2 Information about the Early Childhood Service 

Location

Lower Hutt

Ministry of Education profile number

60182

Licence type

Education & Care Service

Licensed under

Education (Early Childhood Services) Regulations 2008

Number licensed for

32 children, including up to 8 aged under 2

Service roll

46

Gender composition

Boys 29, Girls 17

Ethnic composition

Māori
Pākehā
Pacific

15
27
  4

Percentage of qualified teachers

80% +

Reported ratios of staff to children

Under 2

1:3

Better than minimum requirements

Over 2

1:6

Better than minimum requirements

Review team on site

October 2017

Date of this report

17 November 2017

Most recent ERO report(s)

Education Review

March 2014

Education Review

March 2011

Education Review

January 2008

3 General Information about Early Childhood Reviews

ERO’s Evaluation Framework

ERO’s overarching question for an early childhood education review is ‘How well placed is this service to promote positive learning outcomes for children?’ ERO focuses on the following factors as described in the bicultural framework Ngā Pou Here:

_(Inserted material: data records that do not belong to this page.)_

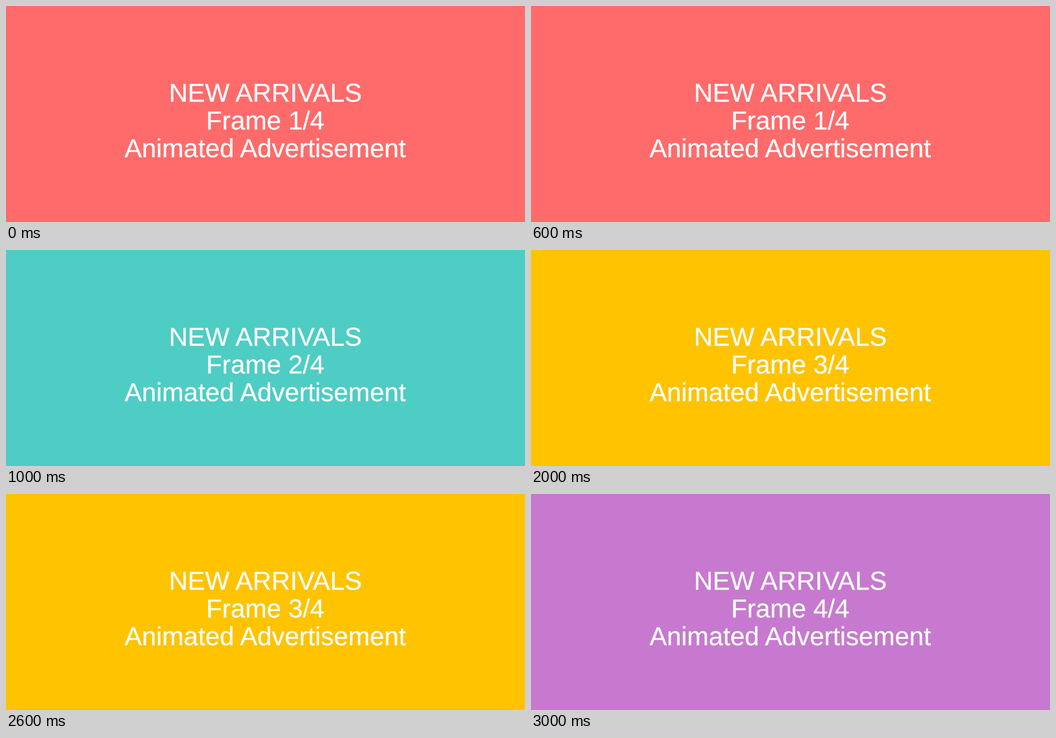
Write an HTML page that moves like this. It is 1159 by 483 pixels and loops after 4 s.

```html
<!DOCTYPE html>
<html lang="en">
<head>
<meta charset="utf-8">
<title>New arrivals banner</title>
<style>
  html, body { margin: 0; width: 100%; height: 100%; overflow: hidden; }
  svg {
    display: block;
    width: 100%;
    height: 100%;
    background: #ff6b6b;
    animation: hue 4s step-end infinite;
  }
  text {
    font: 57.96px Arial, "Liberation Sans", sans-serif;
    fill: #fff;
    stroke: #fff;
    stroke-width: .4px;
    text-rendering: geometricPrecision;
  }
  .digit { visibility: hidden; animation: turn 4s step-end infinite; }
  .d2 { animation-delay: -3s; }
  .d3 { animation-delay: -2s; }
  .d4 { animation-delay: -1s; }

  @keyframes hue {
    0% { background: #ff6b6b; }
    25% { background: #4ecdc4; }
    50% { background: #ffc300; }
    75% { background: #c779d0; }
  }
  @keyframes turn {
    0% { visibility: visible; }
    25%, 100% { visibility: hidden; }
  }
</style>
</head>
<body>
<svg viewBox="0 0 1159 483">
  <text x="364" y="214">NEW</text>
  <text x="512.2" y="214">ARRIVALS</text>

  <text x="447" y="276">Frame</text>
  <text class="digit" x="630.5" y="276">1</text>
  <text class="digit d2" x="630.5" y="276">2</text>
  <text class="digit d3" x="630.5" y="276">3</text>
  <text class="digit d4" x="630.5" y="276">4</text>
  <text x="662.7" y="276">/4</text>

  <text x="264.7" y="338">Animated</text>
  <text x="522.6" y="338">Advertisement</text>
</svg>
</body>
</html>
```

  • Pou Whakahaere – how the service determines its vision, philosophy and direction to ensure positive outcomes for children
  • Pou Ārahi – how leadership is enacted to enhance positive outcomes for children
  • Mātauranga – whose knowledge is valued and how the curriculum is designed to achieve positive outcomes for children
  • Tikanga whakaako – how approaches to teaching and learning respond to diversity and support positive outcomes for children.

Within these areas ERO considers the effectiveness of arotake – self review and of whanaungatanga – partnerships with parents and whānau. 

ERO evaluates how well placed a service is to sustain good practice and make ongoing improvements for the benefit of all children at the service.

A focus for the government is that all children, especially priority learners, have an opportunity to benefit from quality early childhood education. ERO will report on how well each service promotes positive outcomes for all children, with a focus on children who are Māori, Pacific, have diverse needs, and are up to the age of two.

For more information about the framework and Ngā Pou Here refer to ERO’s Approach to Review in Early Childhood Services.

ERO’s Overall Judgement and Next Review

The overall judgement that ERO makes and the timing of the next review will depend on how well placed a service is to promote positive learning outcomes for children. The categories are:

  • Very well placed – The next ERO review in four years
  • Well placed – The next ERO review in three years
  • Requires further development – The next ERO review within two years
  • Not well placed - The next ERO review in consultation with the Ministry of Education

ERO has developed criteria for each category. These are available on ERO’s website.

Review Coverage

ERO reviews are tailored to each service’s context and performance, within the overarching review framework. The aim is to provide information on aspects that are central to positive outcomes for children and useful to the service.